Mr. Woodmansee has 29 years of experience in policing and criminal justice training, technical assistance, and research. He was a sworn police officer for the Madison (WI) Police Department and served in numerous roles and ranks. He has conducted trainings for police organizations at the local, state, and national levels. His areas of expertise include tactics and use of force, interviewing, domestic violence investigations, violent crime investigations, hostage negotiations, narcotics and gangs, search warrants, courtroom testimony, and community policing.
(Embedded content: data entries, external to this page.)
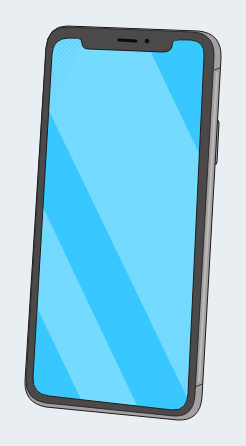
<!DOCTYPE html>
<html lang="en">
<head>
<meta charset="utf-8">
<title>Smartphone illustration</title>
<style>
:root {
  --backdrop: #e9eef2;
  --ink: #1d1b1c;
  --frame: #a3a0a2;
  --frame-light: #bcb9bb;
  --bezel: #4b494a;
  --screen: #74daff;
  --stripe: #38c8ff;
  --dot: #42b8ea;
}
html, body { margin: 0; overflow: hidden; background: var(--backdrop); }
svg { display: block; width: 246px; height: 446px; }
.frame { fill: var(--frame); stroke: var(--ink); stroke-width: 1; }
.frame-shine { fill: none; stroke: var(--frame-light); stroke-width: 2; }
.seam { fill: none; stroke: var(--ink); stroke-width: .8; }
.bezel { fill: var(--bezel); stroke: var(--ink); stroke-width: .8; }
.screen { fill: var(--screen); }
.stripe { fill: var(--stripe); }
.dot { fill: var(--dot); }
.outline { fill: none; stroke: var(--ink); stroke-width: 1; }
.notch { fill: var(--bezel); stroke: var(--ink); stroke-width: 1; }
.ink { fill: #0c0b0c; }
</style>
</head>
<body>
<svg viewBox="0 0 246 446" role="img" aria-label="Tilted smartphone with a blank blue screen">
  <defs>
    <path id="screen-shape" d="M69 38 L191 40 Q205 41 204 56 L188 394 Q187 411 172 410 L49 396 Q32 394 33 377 L52 54 Q53 38 69 38 Z"/>
    <clipPath id="screen-clip"><use href="#screen-shape"/></clipPath>
    <pattern id="halftone" width="4" height="4" patternUnits="userSpaceOnUse">
      <circle class="dot" cx="1" cy="1" r=".6"/>
      <circle class="dot" cx="3" cy="3" r=".6"/>
    </pattern>
    <linearGradient id="fade-top" gradientUnits="userSpaceOnUse" x1="50" y1="48" x2="76" y2="96">
      <stop offset="0" stop-color="#fff"/>
      <stop offset="1" stop-color="#fff" stop-opacity="0"/>
    </linearGradient>
    <linearGradient id="fade-bottom" gradientUnits="userSpaceOnUse" x1="190" y1="402" x2="164" y2="350">
      <stop offset="0" stop-color="#fff"/>
      <stop offset="1" stop-color="#fff" stop-opacity="0"/>
    </linearGradient>
    <mask id="mask-top" maskUnits="userSpaceOnUse" x="45" y="36" width="50" height="90">
      <path fill="url(#fade-top)" d="M45 36 H84 L50 122 H45 Z"/>
    </mask>
    <mask id="mask-bottom" maskUnits="userSpaceOnUse" x="140" y="280" width="60" height="135">
      <path fill="url(#fade-bottom)" d="M198 280 V415 H146 Z"/>
    </mask>
  </defs>

  <rect fill="var(--backdrop)" width="246" height="446"/>

  <g id="body">
    <path class="frame" d="M212 122 L217 120 Q219 120 219 123 L217 162 Q217 165 214 165 L210 164 Z"/>
    <path class="frame" d="M67 26 L198 31 Q222 33 221 58 L202 397 Q200 421 178 420 L46 407 Q24 403 25 381 L46 48 Q48 26 67 26 Z"/>
    <path class="frame-shine" d="M217 72 L199 382"/>
    <path class="seam" d="M214 70 L220 68 M195 387 L202 384"/>
    <path class="bezel" d="M66 27 L194 32 Q215 34 214 57 L195 394 Q194 417 174 416 L46 403 Q25 400 26 379 L46 48 Q48 27 66 27 Z"/>
  </g>

  <g id="display">
    <g clip-path="url(#screen-clip)">
      <rect class="screen" x="25" y="30" width="185" height="390"/>
      <polygon class="stripe" points="144,38 210,38 210,176"/>
      <polygon class="stripe" points="40,92 195,414 141,414 40,201"/>
      <polygon class="stripe" points="28,289 88,414 28,414"/>
      <rect fill="url(#halftone)" mask="url(#mask-top)" x="45" y="36" width="50" height="90"/>
      <rect fill="url(#halftone)" mask="url(#mask-bottom)" x="140" y="280" width="60" height="135"/>
    </g>
    <use class="outline" href="#screen-shape"/>
  </g>

  <g id="notch">
    <path class="notch" d="M78 38 Q82 39 82 43 Q82 49 89 49 L163 52 Q171 52 172 46 Q172 40 177 40"/>
    <path fill="var(--bezel)" d="M77 36 L178 38 V41 L77 39 Z"/>
    <path d="M119 40 L136 41" fill="none" stroke="#0c0b0c" stroke-width="3" stroke-linecap="round"/>
    <circle class="ink" cx="147" cy="41" r="2.2"/>
  </g>
</svg>
</body>
</html>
As a senior advisor at CNA, he has worked with hundreds of agencies around the country on policy and procedures, assessments, after action reports, violence reduction strategies, community policing, federal partner collaboration, targeted offender strategies, organizational and cultural change, and body-worn cameras. He has presented at state, national, and international policing conferences including the conferences of the International Association of Chiefs of Police, the Illinois Criminal Justice Information Authority, the Academy of Criminal Justice Sciences, the Bureau of Justice Assistance's Public Safety Partnership, and Strategies for Policing Innovation. He has also presented at the Body-Worn Camera Training and Technical Assistance National Meetings, the Problem-Oriented Policing Conference, and the 2018 Stockholm International Criminology Symposium. Woodmansee has contributed to numerous articles, podcasts, and webinars related to policing best practices and has co-authored several after action and assessment reports. He holds an M.S. in management and organizational behavior.
RECENT NEWSAugust 24, 2018
Thomas Woodmansee writes, “Introducing a BWC program to your organization and community is complex, which is why it is important to establish comprehensive, effective, and customized training for your agency, your officers, your criminal justice partners, the media, and the public.”
BWC Training and Technical Assistance: “In View Commentary: The Importance of Developing Your Own BWC Training”
Policing and Corrections